The two parties and the judge overseeing the case will agree to a clear Class definition, which will determine who is qualified to benefit from the class action settlement. This will typically state the specific product or service at issue; the dates the product/service was purchased; the state(s) where the product/service was purchased, and any other relevant details. If you meet the criteria defined by the court, you can file a claim to receive a payout from the class action settlement.
Awards from class action settlements vary widely. In some cases, there is no monetary award, but a substantial benefit to Class Members. Sometimes the award is what is called Injunctive Relief. This is typically a promise by the defendant to no longer engage in the practice at issue. For example, if a company faced a lawsuit over labeling a product as “all natural” when the product contained artificial ingredients, the company will promise to remove “all natural” from its labels. It is not uncommon for monetary relief to be combined with Injunctive Relief.
Filing a Claim & Proof of Purchase
Typically, Class Members will be required to file a claim with the Settlement Administrator if they hope to benefit from the class action settlement. In some cases, Class Members will be required to provide proof of purchase in order to benefit or at least to receive the maximum benefit available. In some cases, the claim will only require Class Members to provide their information along with an affidavit or signature under penalty of perjury that they purchased the product at issue.
There are several important deadlines to pay attention to when participating in a class action settlement:
- Claim Form Deadline: This is the last day in which a claim can be filed online or postmarked if sending via regular U.S. mail.
- Exclusion or “Opt Out” Deadline: This is the last day in which a Class Member may exclude him or herself from a class action settlement. This may be necessary if a Class Member doesn’t agree to the terms of the settlement. If you choose to exclude yourself, you will not be bound by the terms of the settlement agreement, which means you will not receive benefits from the class action settlement but will retain your right to sue the defendant(s) in your own individual lawsuit.
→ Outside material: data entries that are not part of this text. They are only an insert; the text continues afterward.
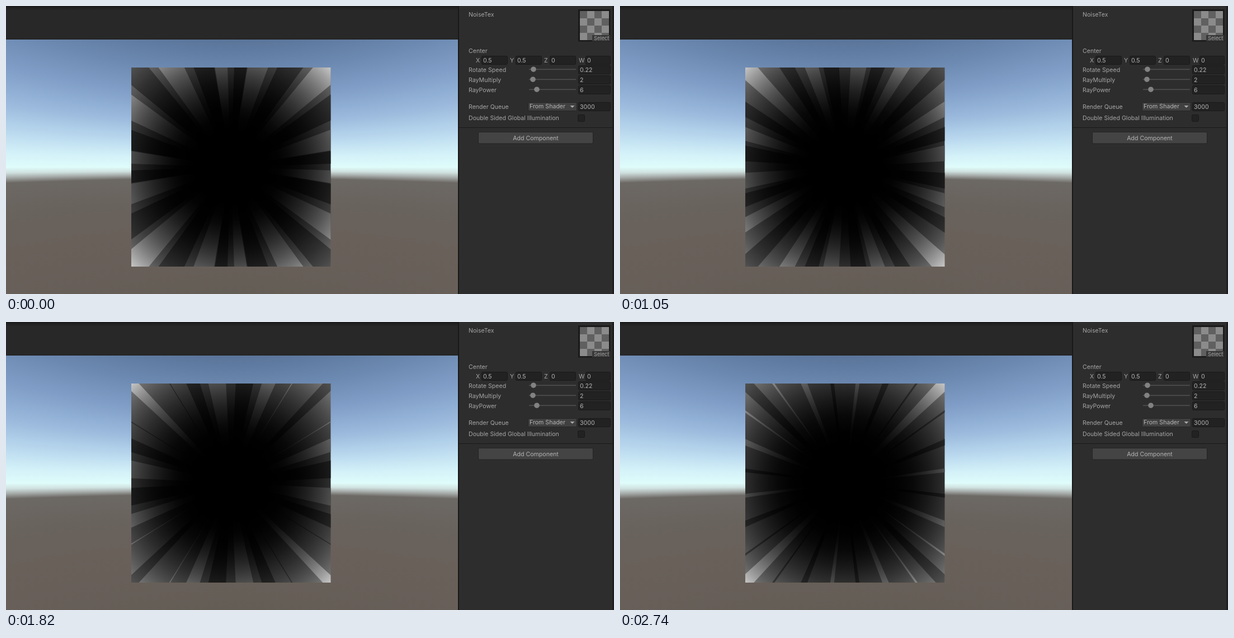
An HTML page with a canvas for the animation above (2.81 s loop, 1087 px wide and 515 px high).

```html
<!DOCTYPE html>
<html lang="en">
<head>
<meta charset="utf-8">
<title>Radial rays</title>
<style>
  html, body { margin: 0; width: 100%; height: 100%; overflow: hidden; background: #2d2d2d; }
  canvas, svg { position: absolute; left: 0; top: 0; display: block; }
  canvas { top: 60px; }
  text { font: 10.6px Inter, Roboto, sans-serif; fill: #a6a6a6; }
  .value { fill: #b4b4b4; }
  .small { font-size: 9.3px; }
</style>
</head>
<body>
<canvas id="sky" width="808" height="455"></canvas>
<svg id="stage" width="1087" height="515" viewBox="0 0 1087 515">
  <defs>
    <clipPath id="quad"><rect x="224" y="110" width="356.5" height="356"/></clipPath>
    <linearGradient id="bar" x2="0" y2="1">
      <stop offset="0" stop-color="#191919"/>
      <stop offset=".06" stop-color="#212121"/>
      <stop offset=".14" stop-color="#282828"/>
      <stop offset=".95" stop-color="#282828"/>
      <stop offset="1" stop-color="#242424"/>
    </linearGradient>
  </defs>
  <rect width="808" height="60" fill="url(#bar)"/>
  <g clip-path="url(#quad)">
    <rect x="224" y="110" width="357" height="356" fill="url(#mid)"/>
    <path id="darkRays" fill="url(#dark)"/>
    <path id="brightRays" fill="url(#bright)"/>
  </g>
  <g id="panel"></g>
</svg>
<script>
const NS = 'http://www.w3.org/2000/svg';
const $ = id => document.getElementById(id);
const CX = 402, CY = 288, HALF = 178;

function add(parent, tag, attrs, text) {
  const el = document.createElementNS(NS, tag);
  for (const key in attrs) el.setAttribute(key, attrs[key]);
  if (text) el.textContent = text;
  parent.appendChild(el);
  return el;
}

// Skybox: colour depends on elevation, so each column is the same ramp stretched.
function drawSky() {
  const ctx = $('sky').getContext('2d'), focal = 394, span = 230;
  const ramp = ctx.createLinearGradient(0, -span, 0, span);
  [[-228, '#5a7499'], [-170, '#6c89b1'], [-125, '#7f9dc6'], [-80, '#9ab9dc'],
   [-45, '#b9d8ee'], [-18, '#d3f1f8'], [0, '#dffcfb'], [7, '#d0e2e0'],
   [13, '#a7adab'], [20, '#6c6864'], [60, '#69635d'], [110, '#69605a'], [228, '#645d56']]
    .forEach(([y, color]) => ramp.addColorStop((y + span) / (2 * span), color));
  ctx.fillStyle = ramp;
  for (let x = 0; x < 808; x++) {
    ctx.setTransform(1, 0, 0, Math.hypot(1, (x - 404) / focal), 0, CY - 60);
    ctx.fillRect(x, -span, 1, 2 * span);
  }
}

// Light grows with the sixth power of the radius, in linear space.
function addShade(id, edgeLight) {
  const reach = 256, steps = 32;
  const grad = add($('stage').querySelector('defs'), 'radialGradient',
    { id, gradientUnits: 'userSpaceOnUse', cx: CX, cy: CY, r: reach });
  for (let i = 0; i <= steps; i++) {
    const light = Math.min(1, edgeLight * (i / steps * reach / HALF) ** 6);
    const srgb = light < 0.0031 ? light * 12.92 : 1.055 * light ** (1 / 2.4) - 0.055;
    const v = Math.round(srgb * 255);
    add(grad, 'stop', { offset: i / steps, 'stop-color': `rgb(${v},${v},${v})` });
  }
}

function drawPanel() {
  const panel = $('panel');
  const rect = (x, y, width, height, fill, more) =>
    add(panel, 'rect', { x, y, width, height, fill, ...more });
  const label = (x, y, s, more) => add(panel, 'text', { x, y, ...more }, s);
  const field = (x, y, width, s) => {
    rect(x + .5, y + .5, width - 1, 15, '#222', { stroke: '#191919', rx: 2 });
    label(x + 3, y + 12, s, { class: 'value' });
  };

  rect(808, 0, 279, 515, '#2d2d2d');
  rect(808, 0, 2, 515, '#181818');
  rect(1084, 0, 3, 515, '#1e1e1e');

  label(827, 19, 'NoiseTex');
  rect(1023, 6, 57.5, 57.5, '#1a1a1a');
  for (let i = 0; i < 16; i++) {
    const col = i % 4, row = i >> 2;
    rect(1026 + col * 13, 9 + row * 13, 13, 13, (col + row) % 2 ? '#8b8b8b' : '#606060');
  }
  rect(1048, 52, 32, 11, '#383838');
  label(1051, 61, 'Select', { class: 'small' });

  label(827, 84, 'Center');
  [['X', 840, 850, 47, '0.5'], ['Y', 901, 911, 47, '0.5'],
   ['Z', 962, 972, 47, '0'], ['W', 1024, 1036, 45, '0']].forEach(([name, x, boxX, w, v]) => {
    label(x, 101, name);
    field(boxX, 89, w, v);
  });

  [['Rotate Speed', 114, 943, '0.22'], ['RayMultiply', 132, 942, '2'],
   ['RayPower', 150, 949, '6']].forEach(([name, y, knob, v]) => {
    label(827, y + 4, name);
    rect(935, y - 1.5, 84, 1.6, '#505050');
    add(panel, 'circle', { cx: knob, cy: y - .8, r: 4.8, fill: '#828282' });
    field(1023, y - 8, 58, v);
  });

  label(827, 184, 'Render Queue');
  rect(933.5, 172.5, 87, 15, '#404040', { stroke: '#252525', rx: 2 });
  label(936, 183, 'From Shader', { class: 'value' });
  add(panel, 'path', { d: 'M1008.5 178h8l-4 4z', fill: '#a8a8a8' });
  field(1023, 172, 58, '3000');

  label(827, 204, 'Double Sided Global Illumination');
  rect(1022.5, 194.5, 12, 12, '#222', { stroke: '#191919', rx: 2 });

  rect(810, 217, 274, 1, '#181818');
  rect(844.5, 225.5, 205, 20.5, '#444', { stroke: '#232323', rx: 2 });
  label(947, 240, 'Add Component', { 'text-anchor': 'middle', class: 'value' });
}

// Each ray set samples a checkerboard along a circle four cells in radius.
const DEG = Math.PI / 180;
const quarter = [0];
for (let k = 1; k < 4; k++) {
  const a = Math.asin(k / 4) / DEG;
  quarter.push(a, 90 - a);
}

function checker(deg) {
  const cell = f => Math.floor(4 * f(deg * DEG));
  return (cell(Math.cos) + cell(Math.sin)) & 1 ? 1 : -1;
}

function wedge(from, to) {
  const at = a => `${(CX + 300 * Math.sin(a * DEG)).toFixed(2)} ${(CY - 300 * Math.cos(a * DEG)).toFixed(2)}`;
  return `M${CX} ${CY}L${at(from)}L${at(to)}Z`;
}

function drawRays(turn) {
  const edges = [];
  for (let q = 0; q < 360; q += 90)
    for (const a of quarter) edges.push((q + a + turn) % 360, (q + a - turn + 360) % 360);
  edges.sort((a, b) => a - b);
  let bright = '', dark = '';
  edges.forEach((from, i) => {
    const to = i + 1 < edges.length ? edges[i + 1] : edges[0] + 360;
    if (to - from < 1e-4) return;
    const middle = (from + to) / 2;
    const level = checker(middle - turn) + checker(middle + turn);
    if (level > 0) bright += wedge(from, to);
    if (level < 0) dark += wedge(from, to);
  });
  $('brightRays').setAttribute('d', bright);
  $('darkRays').setAttribute('d', dark);
}

const LOOP = 2810, STEPS = 40;
const stepStart = i => 70 * i - (i > 3 && i < 13 ? 10 : 0) + (i > 36 ? 10 : 0);

let shown = -1;
function update(ms) {
  let step = STEPS - 1;
  while (step > 0 && stepStart(step) > ms) step--;
  if (step === shown) return;
  shown = step;
  drawRays(39.5 - 0.855 * step);
}

drawSky();
addShade('dark', 0.0105);
addShade('mid', 0.027);
addShade('bright', 0.07);
drawPanel();
update(0);

const begin = performance.now();
function tick() {
  update((performance.now() - begin) % LOOP);
  requestAnimationFrame(tick);
}
requestAnimationFrame(tick);
</script>
</body>
</html>
```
- Objection Deadline: If a Class Member wants to participate in a class action settlement, but they take issue with the terms or they think the payout should be different, he or she may choose to file an objection.
- Final Approval Hearing: This is when the judge will hear arguments about whether or not the settlement should be approved.
Contact Chhabra Gibbs & Herrington PLLC today if you or your loved one need assistance in a Mass Tort or Class Action Lawsuit.
Free Case Evaluation
Contacting the firm is free. We understand that the disputes facing you and your family can seem daunting.